== Segment start ==
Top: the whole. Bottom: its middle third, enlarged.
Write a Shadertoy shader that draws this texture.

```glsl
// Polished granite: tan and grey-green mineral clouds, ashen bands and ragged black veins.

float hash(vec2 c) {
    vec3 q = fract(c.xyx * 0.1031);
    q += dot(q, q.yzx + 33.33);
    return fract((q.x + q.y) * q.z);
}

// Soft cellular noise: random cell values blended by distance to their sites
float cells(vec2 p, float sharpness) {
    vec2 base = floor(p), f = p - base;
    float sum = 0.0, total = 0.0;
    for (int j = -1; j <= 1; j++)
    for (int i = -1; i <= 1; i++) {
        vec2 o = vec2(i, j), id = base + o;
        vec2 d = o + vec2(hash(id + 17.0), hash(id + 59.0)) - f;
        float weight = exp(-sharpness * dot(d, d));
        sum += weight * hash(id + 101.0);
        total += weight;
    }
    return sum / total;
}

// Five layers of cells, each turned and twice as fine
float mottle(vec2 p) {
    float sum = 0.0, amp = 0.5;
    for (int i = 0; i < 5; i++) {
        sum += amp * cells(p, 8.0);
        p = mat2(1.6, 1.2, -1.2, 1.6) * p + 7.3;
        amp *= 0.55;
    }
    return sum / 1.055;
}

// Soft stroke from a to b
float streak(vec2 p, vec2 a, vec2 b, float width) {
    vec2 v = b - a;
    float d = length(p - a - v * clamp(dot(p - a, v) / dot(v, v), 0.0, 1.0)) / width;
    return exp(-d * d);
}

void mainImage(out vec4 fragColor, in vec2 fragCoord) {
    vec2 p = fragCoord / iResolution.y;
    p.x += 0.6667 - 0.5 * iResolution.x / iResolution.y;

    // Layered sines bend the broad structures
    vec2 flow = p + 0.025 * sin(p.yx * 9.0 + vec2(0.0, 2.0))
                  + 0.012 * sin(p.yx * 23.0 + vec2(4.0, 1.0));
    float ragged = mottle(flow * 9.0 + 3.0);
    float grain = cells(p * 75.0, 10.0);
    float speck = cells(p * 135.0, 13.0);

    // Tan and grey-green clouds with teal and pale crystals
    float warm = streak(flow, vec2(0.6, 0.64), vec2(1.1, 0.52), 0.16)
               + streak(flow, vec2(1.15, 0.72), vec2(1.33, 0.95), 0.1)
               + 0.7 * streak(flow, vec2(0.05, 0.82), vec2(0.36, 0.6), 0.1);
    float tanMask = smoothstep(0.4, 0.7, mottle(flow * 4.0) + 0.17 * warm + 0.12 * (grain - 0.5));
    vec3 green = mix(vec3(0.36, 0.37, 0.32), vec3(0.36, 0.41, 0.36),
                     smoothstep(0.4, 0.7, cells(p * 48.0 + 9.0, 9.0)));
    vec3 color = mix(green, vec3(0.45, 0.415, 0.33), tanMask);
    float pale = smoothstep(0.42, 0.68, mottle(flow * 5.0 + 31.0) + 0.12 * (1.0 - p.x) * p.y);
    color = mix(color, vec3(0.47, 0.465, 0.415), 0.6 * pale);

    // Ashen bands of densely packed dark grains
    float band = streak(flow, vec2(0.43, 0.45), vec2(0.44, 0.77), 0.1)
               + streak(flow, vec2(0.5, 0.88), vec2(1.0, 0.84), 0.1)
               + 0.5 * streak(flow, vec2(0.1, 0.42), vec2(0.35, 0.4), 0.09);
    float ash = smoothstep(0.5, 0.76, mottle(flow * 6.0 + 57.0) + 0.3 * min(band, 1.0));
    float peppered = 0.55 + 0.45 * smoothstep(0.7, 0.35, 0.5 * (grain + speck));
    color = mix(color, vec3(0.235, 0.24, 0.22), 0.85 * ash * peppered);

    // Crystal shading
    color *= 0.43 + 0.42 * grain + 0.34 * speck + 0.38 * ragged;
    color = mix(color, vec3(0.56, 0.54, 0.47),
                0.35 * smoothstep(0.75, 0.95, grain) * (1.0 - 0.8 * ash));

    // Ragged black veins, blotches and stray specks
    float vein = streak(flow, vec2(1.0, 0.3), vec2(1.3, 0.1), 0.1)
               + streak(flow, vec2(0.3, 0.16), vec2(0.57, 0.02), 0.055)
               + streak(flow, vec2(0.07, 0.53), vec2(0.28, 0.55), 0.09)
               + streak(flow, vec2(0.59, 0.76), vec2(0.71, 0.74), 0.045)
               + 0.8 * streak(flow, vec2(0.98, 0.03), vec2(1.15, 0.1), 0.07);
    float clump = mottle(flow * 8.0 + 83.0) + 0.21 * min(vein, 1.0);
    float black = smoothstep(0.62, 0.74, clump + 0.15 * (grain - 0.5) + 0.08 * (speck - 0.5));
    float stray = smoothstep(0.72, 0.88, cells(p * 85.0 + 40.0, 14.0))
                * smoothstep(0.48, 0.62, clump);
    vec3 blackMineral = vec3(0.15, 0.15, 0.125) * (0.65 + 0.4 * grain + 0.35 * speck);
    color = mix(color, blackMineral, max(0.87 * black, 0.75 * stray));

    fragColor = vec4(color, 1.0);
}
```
== Segment end ==
▶ [Task objective]: Reproduce the whole listing without changing anything.

▶ [Written reply]:
Top: the whole. Bottom: its middle third, enlarged.
Write a Shadertoy shader that draws this texture.

```glsl
// Polished granite: tan and grey-green mineral clouds, ashen bands and ragged black veins.

float hash(vec2 c) {
    vec3 q = fract(c.xyx * 0.1031);
    q += dot(q, q.yzx + 33.33);
    return fract((q.x + q.y) * q.z);
}

// Soft cellular noise: random cell values blended by distance to their sites
float cells(vec2 p, float sharpness) {
    vec2 base = floor(p), f = p - base;
    float sum = 0.0, total = 0.0;
    for (int j = -1; j <= 1; j++)
    for (int i = -1; i <= 1; i++) {
        vec2 o = vec2(i, j), id = base + o;
        vec2 d = o + vec2(hash(id + 17.0), hash(id + 59.0)) - f;
        float weight = exp(-sharpness * dot(d, d));
        sum += weight * hash(id + 101.0);
        total += weight;
    }
    return sum / total;
}

// Five layers of cells, each turned and twice as fine
float mottle(vec2 p) {
    float sum = 0.0, amp = 0.5;
    for (int i = 0; i < 5; i++) {
        sum += amp * cells(p, 8.0);
        p = mat2(1.6, 1.2, -1.2, 1.6) * p + 7.3;
        amp *= 0.55;
    }
    return sum / 1.055;
}

// Soft stroke from a to b
float streak(vec2 p, vec2 a, vec2 b, float width) {
    vec2 v = b - a;
    float d = length(p - a - v * clamp(dot(p - a, v) / dot(v, v), 0.0, 1.0)) / width;
    return exp(-d * d);
}

void mainImage(out vec4 fragColor, in vec2 fragCoord) {
    vec2 p = fragCoord / iResolution.y;
    p.x += 0.6667 - 0.5 * iResolution.x / iResolution.y;

    // Layered sines bend the broad structures
    vec2 flow = p + 0.025 * sin(p.yx * 9.0 + vec2(0.0, 2.0))
                  + 0.012 * sin(p.yx * 23.0 + vec2(4.0, 1.0));
    float ragged = mottle(flow * 9.0 + 3.0);
    float grain = cells(p * 75.0, 10.0);
    float speck = cells(p * 135.0, 13.0);

    // Tan and grey-green clouds with teal and pale crystals
    float warm = streak(flow, vec2(0.6, 0.64), vec2(1.1, 0.52), 0.16)
               + streak(flow, vec2(1.15, 0.72), vec2(1.33, 0.95), 0.1)
               + 0.7 * streak(flow, vec2(0.05, 0.82), vec2(0.36, 0.6), 0.1);
    float tanMask = smoothstep(0.4, 0.7, mottle(flow * 4.0) + 0.17 * warm + 0.12 * (grain - 0.5));
    vec3 green = mix(vec3(0.36, 0.37, 0.32), vec3(0.36, 0.41, 0.36),
                     smoothstep(0.4, 0.7, cells(p * 48.0 + 9.0, 9.0)));
    vec3 color = mix(green, vec3(0.45, 0.415, 0.33), tanMask);
    float pale = smoothstep(0.42, 0.68, mottle(flow * 5.0 + 31.0) + 0.12 * (1.0 - p.x) * p.y);
    color = mix(color, vec3(0.47, 0.465, 0.415), 0.6 * pale);

    // Ashen bands of densely packed dark grains
    float band = streak(flow, vec2(0.43, 0.45), vec2(0.44, 0.77), 0.1)
               + streak(flow, vec2(0.5, 0.88), vec2(1.0, 0.84), 0.1)
               + 0.5 * streak(flow, vec2(0.1, 0.42), vec2(0.35, 0.4), 0.09);
    float ash = smoothstep(0.5, 0.76, mottle(flow * 6.0 + 57.0) + 0.3 * min(band, 1.0));
    float peppered = 0.55 + 0.45 * smoothstep(0.7, 0.35, 0.5 * (grain + speck));
    color = mix(color, vec3(0.235, 0.24, 0.22), 0.85 * ash * peppered);

    // Crystal shading
    color *= 0.43 + 0.42 * grain + 0.34 * speck + 0.38 * ragged;
    color = mix(color, vec3(0.56, 0.54, 0.47),
                0.35 * smoothstep(0.75, 0.95, grain) * (1.0 - 0.8 * ash));

    // Ragged black veins, blotches and stray specks
    float vein = streak(flow, vec2(1.0, 0.3), vec2(1.3, 0.1), 0.1)
               + streak(flow, vec2(0.3, 0.16), vec2(0.57, 0.02), 0.055)
               + streak(flow, vec2(0.07, 0.53), vec2(0.28, 0.55), 0.09)
               + streak(flow, vec2(0.59, 0.76), vec2(0.71, 0.74), 0.045)
               + 0.8 * streak(flow, vec2(0.98, 0.03), vec2(1.15, 0.1), 0.07);
    float clump = mottle(flow * 8.0 + 83.0) + 0.21 * min(vein, 1.0);
    float black = smoothstep(0.62, 0.74, clump + 0.15 * (grain - 0.5) + 0.08 * (speck - 0.5));
    float stray = smoothstep(0.72, 0.88, cells(p * 85.0 + 40.0, 14.0))
                * smoothstep(0.48, 0.62, clump);
    vec3 blackMineral = vec3(0.15, 0.15, 0.125) * (0.65 + 0.4 * grain + 0.35 * speck);
    color = mix(color, blackMineral, max(0.87 * black, 0.75 * stray));

    fragColor = vec4(color, 1.0);
}
```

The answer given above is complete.